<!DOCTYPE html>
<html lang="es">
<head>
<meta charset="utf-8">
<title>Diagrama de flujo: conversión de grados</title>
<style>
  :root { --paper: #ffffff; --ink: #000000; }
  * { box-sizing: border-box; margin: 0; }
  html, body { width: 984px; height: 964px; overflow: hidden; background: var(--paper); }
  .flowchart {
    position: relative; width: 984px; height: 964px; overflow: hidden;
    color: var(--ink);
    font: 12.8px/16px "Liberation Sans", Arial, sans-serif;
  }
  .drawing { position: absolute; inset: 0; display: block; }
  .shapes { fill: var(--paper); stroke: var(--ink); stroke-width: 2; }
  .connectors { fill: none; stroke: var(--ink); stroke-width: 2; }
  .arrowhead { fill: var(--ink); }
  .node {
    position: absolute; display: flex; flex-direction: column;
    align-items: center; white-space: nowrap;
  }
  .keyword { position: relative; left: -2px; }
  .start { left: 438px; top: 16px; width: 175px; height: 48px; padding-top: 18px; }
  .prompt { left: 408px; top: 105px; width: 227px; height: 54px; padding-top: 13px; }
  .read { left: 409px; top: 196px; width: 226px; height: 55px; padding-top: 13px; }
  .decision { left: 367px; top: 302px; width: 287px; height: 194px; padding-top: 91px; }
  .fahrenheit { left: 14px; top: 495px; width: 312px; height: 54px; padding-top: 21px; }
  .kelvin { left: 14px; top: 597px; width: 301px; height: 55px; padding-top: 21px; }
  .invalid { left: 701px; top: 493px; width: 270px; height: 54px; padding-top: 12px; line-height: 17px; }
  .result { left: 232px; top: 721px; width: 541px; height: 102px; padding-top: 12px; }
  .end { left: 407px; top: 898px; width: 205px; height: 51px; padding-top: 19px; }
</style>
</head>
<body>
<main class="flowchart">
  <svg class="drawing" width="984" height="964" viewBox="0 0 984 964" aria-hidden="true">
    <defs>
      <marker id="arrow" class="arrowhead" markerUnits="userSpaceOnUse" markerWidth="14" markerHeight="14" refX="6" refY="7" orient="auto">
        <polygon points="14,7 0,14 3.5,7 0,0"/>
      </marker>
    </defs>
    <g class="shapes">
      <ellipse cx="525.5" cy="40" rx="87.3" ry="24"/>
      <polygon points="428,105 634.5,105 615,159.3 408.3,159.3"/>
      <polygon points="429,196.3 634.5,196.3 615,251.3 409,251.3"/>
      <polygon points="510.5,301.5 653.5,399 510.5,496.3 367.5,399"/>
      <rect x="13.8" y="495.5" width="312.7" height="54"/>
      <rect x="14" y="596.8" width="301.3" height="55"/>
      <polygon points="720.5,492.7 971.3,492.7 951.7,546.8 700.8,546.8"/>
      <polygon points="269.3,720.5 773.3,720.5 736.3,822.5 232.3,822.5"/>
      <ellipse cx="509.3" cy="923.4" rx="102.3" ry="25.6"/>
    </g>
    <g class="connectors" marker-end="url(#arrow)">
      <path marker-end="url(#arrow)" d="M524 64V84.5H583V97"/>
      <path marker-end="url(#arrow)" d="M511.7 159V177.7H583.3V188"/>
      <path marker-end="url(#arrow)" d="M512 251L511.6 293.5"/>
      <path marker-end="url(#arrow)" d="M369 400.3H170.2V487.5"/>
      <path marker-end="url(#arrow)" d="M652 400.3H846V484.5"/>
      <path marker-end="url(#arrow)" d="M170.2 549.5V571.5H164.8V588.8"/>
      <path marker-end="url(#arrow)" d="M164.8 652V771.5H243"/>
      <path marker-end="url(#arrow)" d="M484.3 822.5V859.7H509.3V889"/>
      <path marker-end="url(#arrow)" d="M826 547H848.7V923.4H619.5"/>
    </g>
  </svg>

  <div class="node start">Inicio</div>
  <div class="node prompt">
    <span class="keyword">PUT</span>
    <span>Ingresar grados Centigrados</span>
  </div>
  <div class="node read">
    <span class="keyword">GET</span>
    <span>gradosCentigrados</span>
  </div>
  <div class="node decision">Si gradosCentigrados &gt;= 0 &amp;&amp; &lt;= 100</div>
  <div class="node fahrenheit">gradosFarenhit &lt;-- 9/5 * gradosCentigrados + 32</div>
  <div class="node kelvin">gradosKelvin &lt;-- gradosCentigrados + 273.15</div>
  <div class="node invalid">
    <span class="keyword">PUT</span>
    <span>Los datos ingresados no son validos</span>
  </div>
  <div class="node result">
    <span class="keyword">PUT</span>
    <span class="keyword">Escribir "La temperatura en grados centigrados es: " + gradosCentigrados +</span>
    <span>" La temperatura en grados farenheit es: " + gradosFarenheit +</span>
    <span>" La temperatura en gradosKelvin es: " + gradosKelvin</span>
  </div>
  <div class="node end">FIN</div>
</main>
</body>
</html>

○ ○ ○

What you should do
From the listing above, copy every line that holds the string "polygon".

Finished task
        <polygon points="14,7 0,14 3.5,7 0,0"/>
      <polygon points="428,105 634.5,105 615,159.3 408.3,159.3"/>
      <polygon points="429,196.3 634.5,196.3 615,251.3 409,251.3"/>
      <polygon points="510.5,301.5 653.5,399 510.5,496.3 367.5,399"/>
      <polygon points="720.5,492.7 971.3,492.7 951.7,546.8 700.8,546.8"/>
      <polygon points="269.3,720.5 773.3,720.5 736.3,822.5 232.3,822.5"/>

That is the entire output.